There have been rare cases of riders being sacked, as happened with Romano Fenati last Saturday, let go by the Sky VR46 team, but among these the most surprising were undoubtedly the cases of Anthony Gobert and Loris Capirossi.
GOSHOW AND 'MARIAGIOVANNA' - The former competed in 9 Grand Prix in 197 riding the Suzuki RGV 500 of factory team Lucky Strike Suzuki, before being disqualified for doping, and sacked following a test carried out by the Japanese manufacturer itself, which had already accused Gobert of not giving it his all during races... Gobert was a quick rider, but was also out of control.
CAPIREX AND APRILIA IN COURT - The Capirex case was very different. At the end of 1998, Aprilia broke its contract with Capirossi for the following year, after his crash with team-mate Tetsuya Harada saw him accused of unsporting behaviour.
The Italian manufacturer was then summoned to court and Loris was declared innocent.
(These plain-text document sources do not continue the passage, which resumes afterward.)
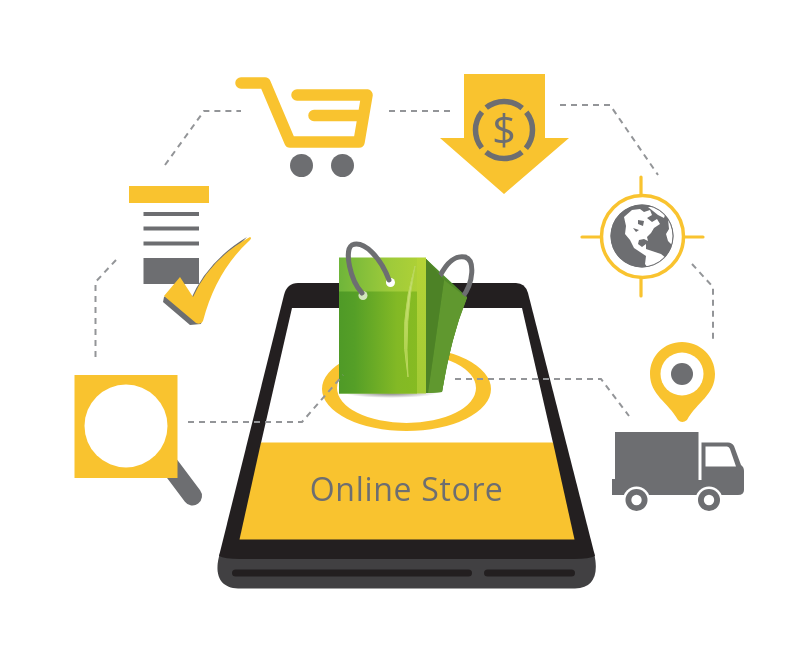
<!DOCTYPE html>
<html lang="en">
<head>
<meta charset="utf-8">
<title>Online Store</title>
<style>
:root {
  --yellow: #f9c32f;
  --gray: #6d6e71;
  --line: #939598;
  --black: #231f20;
  --edge: #414042;
  --white: #fff;
}
* { box-sizing: border-box; margin: 0; padding: 0; }
html, body { width: 806px; height: 671px; overflow: hidden; background: var(--white); }
.infographic { position: relative; width: 806px; height: 671px; overflow: hidden; }
.artwork { position: absolute; left: 0; top: 0; display: block; }
.store-title {
  position: absolute; left: 256px; top: 467px; width: 301px;
  font: 400 32px/44px "Open Sans", "Noto Sans", sans-serif;
  letter-spacing: 0.7px; text-align: center; white-space: nowrap; color: var(--gray);
}
.dollar { font: 400 42px "Open Sans", "Noto Sans", sans-serif; fill: var(--gray); text-anchor: middle; }
.yellow { fill: var(--yellow); }
.gray { fill: var(--gray); }
.white { fill: var(--white); }
.black { fill: var(--black); }
.edge { fill: var(--edge); }
.connectors { fill: none; stroke: var(--line); stroke-width: 2; stroke-dasharray: 6 5; }
.stroke-yellow { fill: none; stroke: var(--yellow); stroke-linecap: round; stroke-linejoin: round; }
.stroke-gray { fill: none; stroke: var(--gray); }
.handle { fill: none; stroke: var(--gray); stroke-width: 5; stroke-linecap: round; }
</style>
</head>
<body>
<main class="infographic">
<svg class="artwork" width="806" height="671" viewBox="0 0 806 671" role="img" aria-label="Phone with a shopping bag, surrounded by online shopping icons">
  <defs>
    <linearGradient id="bag-front">
      <stop offset="0" stop-color="#4f9a27"/>
      <stop offset=".2" stop-color="#559f27"/>
      <stop offset=".75" stop-color="#83b925"/>
      <stop offset="1" stop-color="#86bb22"/>
    </linearGradient>
    <linearGradient id="bag-top">
      <stop offset="0" stop-color="#6fb53a"/>
      <stop offset=".6" stop-color="#9fcb3a"/>
      <stop offset="1" stop-color="#b2d235"/>
    </linearGradient>
    <linearGradient id="bag-strip" x2="0" y2="1">
      <stop offset="0" stop-color="#b5d436"/>
      <stop offset="1" stop-color="#a2cb35"/>
    </linearGradient>
    <linearGradient id="bag-shine" x2="0" y2="1">
      <stop offset="0" stop-color="#d3e78a"/>
      <stop offset="1" stop-color="#a5cd3a"/>
    </linearGradient>
    <radialGradient id="bag-shadow">
      <stop offset="0" stop-color="#231f20" stop-opacity=".6"/>
      <stop offset="1" stop-color="#231f20" stop-opacity="0"/>
    </radialGradient>
    <clipPath id="globe-clip"><circle cx="642" cy="236" r="31"/></clipPath>
    <g id="wheel">
      <circle r="13.5" class="white"/>
      <circle r="11" class="gray"/>
      <circle r="5.2" class="white"/>
    </g>
  </defs>

  <g id="phone">
    <path class="edge" d="M220 553C214 572 218 588 238 588.500H575C594 588 599 574 594 553Z"/>
    <path class="black" d="M219 556L284 295Q287 283 298 283H516Q525 283 528 293L595 556Q590 559 574 559H240Q224 559 219 556Z"/>
    <path class="white" d="M292 308H522L553 443H261Z"/>
    <path class="yellow" d="M261 442.500H553L574.500 539.500H239.500Z"/>
    <rect class="black" x="232" y="569.500" width="240" height="7" rx="3.500"/>
    <rect class="black" x="484" y="569.500" width="91" height="7" rx="3.500"/>
  </g>

  <path id="bag-ring" class="yellow" fill-rule="evenodd" d="M322 389a84.500 42 0 1 0 169 0a84.500 42 0 1 0-169 0ZM337 388a69.500 35 0 1 0 139 0a69.500 35 0 1 0-139 0Z"/>

  <g id="shopping-bag">
    <ellipse cx="391" cy="393" rx="46" ry="5" fill="url(#bag-shadow)"/>
    <path d="M425 258L467 297Q453 330 442 392L425 393Z" fill="#4f8f2c"/>
    <path d="M425 258L443 277L429 393H425Z" fill="#568b2b"/>
    <path d="M425 258L444 278L467 297L444 293L426 326Z" fill="#548a2a"/>
    <path d="M444 293L467 297Q450 340 442 392L428 393Z" fill="#649b33"/>
    <path class="handle" d="M440 276C447 262 456 255 465 257C475 260 474 282 462 298"/>
    <path d="M444 280L467 298Q450 340 442 392L428 393Z" fill="#60982f"/>
    <path d="M425 258L444 280L428 393H425Z" fill="#4d8226"/>
    <rect x="339" y="257.500" width="87" height="136" fill="url(#bag-top)"/>
    <rect x="339" y="291.500" width="78" height="102" fill="url(#bag-front)"/>
    <rect x="417" y="258" width="9" height="135" fill="url(#bag-strip)"/>
    <path d="M415 266Q398 322 408 377Q404 322 415 266Z" fill="url(#bag-shine)" stroke="#b9d75b" stroke-width="1"/>
    <circle class="white" cx="390.500" cy="282.500" r="4.500"/>
    <circle cx="363" cy="295.500" r="4.500" fill="#d2e5bd"/>
    <path class="handle" d="M362 293C350 280 344 250 352 245C364 240 381 258 389 280"/>
  </g>

  <g id="connectors" class="connectors">
    <path d="M165 165L204 111H241"/>
    <path d="M389 111H451"/>
    <path d="M560 105H610L658 175"/>
    <path d="M692 264L713 287V343"/>
    <path d="M116 260L95.500 282V362"/>
    <path d="M188 422H302L343 375"/>
    <path d="M455 379H601L629 416"/>
  </g>

  <g id="cart">
    <path class="stroke-yellow" stroke-width="11.500" d="M241 83H265L290 142H359L367 95H297M314 115.500H362"/>
    <circle class="gray" cx="301.500" cy="165.500" r="11.500"/>
    <circle class="gray" cx="342.500" cy="165.500" r="11.500"/>
  </g>

  <g id="payment-arrow">
    <path class="yellow" d="M464 74H545V138H569L504 194L440 138H464Z"/>
    <circle class="stroke-gray" cx="504" cy="130" r="28.500" stroke-width="5.500" stroke-dasharray="38.800 6" transform="rotate(51 504 130)"/>
    <text class="dollar" x="504" y="145">$</text>
  </g>

  <g id="worldwide-target">
    <circle class="stroke-yellow" cx="642.500" cy="236.500" r="41" stroke-width="3.500"/>
    <path class="stroke-yellow" stroke-width="3.200" d="M641 177V195M641 278V296M582 237H601M684 237H703"/>
    <circle class="gray" cx="642" cy="236" r="31.500"/>
    <g class="white" clip-path="url(#globe-clip)">
      <path d="M624 217L632 210L640 209L644 212L650 210L652 215L647 218L652 222L657 219L660 224L654 228L651 233L647 237L648 241L644 239L639 240L638 244L642 247L646 244L646 249L652 251L661 254L666 258L658 266L650 271L645 264L646 256L640 252L634 248L630 240L625 234L626 226Z"/>
      <path d="M648 207L659 207L666 212L664 218L658 215Z"/>
      <path d="M668 219L676 222V249L668 241L666 234L669 229Z"/>
    </g>
    <path class="gray" d="M638 220L644 221L643 226L638 224ZM633 228L639 230L636 232Z"/>
    <circle class="stroke-gray" cx="642" cy="236" r="31" stroke-width="1"/>
  </g>

  <g id="order-list">
    <rect class="yellow" x="129" y="186" width="80" height="17"/>
    <path class="gray" d="M143.500 212H199V216H143.500ZM143.500 226.500H199V230.500H143.500ZM143.500 241.500H199V245.500H143.500ZM143.500 258H199V284H143.500Z"/>
    <path class="gray" d="M164 297L179 286L190 301Q207 261 247 237Q213 269 201 324L190 325L163 302Z"/>
    <path class="yellow" d="M164 296L180 277L193 297Q210 259 250 237Q252 238 250 240Q216 271 203 321Q201 325 196 323Z"/>
  </g>

  <g id="search">
    <path class="stroke-gray" stroke-width="19" stroke-linecap="round" d="M170 466L192.500 496"/>
    <rect class="yellow" x="74.500" y="375" width="103" height="103"/>
    <circle class="white" cx="126" cy="426" r="41.500"/>
  </g>

  <g id="delivery">
    <path class="yellow" d="M682 342C700 342 715 356 715 374C715 395 697 402 687 420Q682 424 678 420C668 402 650 395 650 374C650 356 664 342 682 342Z"/>
    <circle class="white" cx="682" cy="374" r="21.500"/>
    <circle class="gray" cx="682" cy="374" r="11"/>
    <path class="gray" d="M615 432H698.500V480H701.500V442.500H728Q732 442.500 734 446L741 465Q744 467 744 471V490Q744 495 738 495H612V479H615Z"/>
    <path class="white" d="M705.500 446.500H727Q729 446.500 730 449L736 466.500H705.500Z"/>
    <use href="#wheel" x="636.500" y="500"/>
    <use href="#wheel" x="709" y="500"/>
  </g>
</svg>
<h1 class="store-title">Online Store</h1>
</main>
</body>
</html>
Aprilia was thus forced to compensate the rider in order to put an end to the controversy.
THE KOCINSKI ERA - The album of (bad) memories also features the John Kocinski case. The talented but quick-tempered Californian rider, hired by Suzuki in 1993 to race in 250, was unhappy with his bike's performance at the end of the Dutch Grand Prix at Assen, and so stopped at the side of the track, revving his engine until it broke. The result? Immediate dismissal.
However none of these cases, expect perhaps that of Capirossi, gained much media attention. In contrast, in F.1, the sacking of Alan Prost from Ferrari dominated the front pages of sports publications.
PROST AND THE 'TRUCK' - Controversy broke out in late 1991 during the Japanese Grand Prix, at the end of which Prost criticised his single-seater's lack of performance, calling it a 'truck'. His choice words resulted in his immediate dismissal from Ferrari, with Gianni Morbidelli replacing him in the final Grand Prix of the season in Australia.
Two years later, in 1993, it was Michael Andretti who would lose his place in McLaren to Mika Hakkinen.
THE MYSTERY OF ARNOUX - The highest category of car racing, perhaps because it is a lot more professional (so they say…) than motorcycling, is a real minefield when it comes to gossip about contract terminations. Certain cases are still shrouded in mystery today.
In 1985 for example, the relationship between René Arnoux and Ferrari came to an end after just one Grand Prix, one that he finished in 4th place!
And what about dear departed Andrea De Cesaris?
REQUEST FOR DAMAGES - Made famous after a spectacular crash at the Austrian GP in 1985, Andrea caused Ligier to lose its patience and was sacked immediately after the race, accused of having damaged an excessive number of chassis. De Cesaris actually left after the following GP, in Holland, and it is said that a sum was subtracted from his wages in order to cover the team's damages...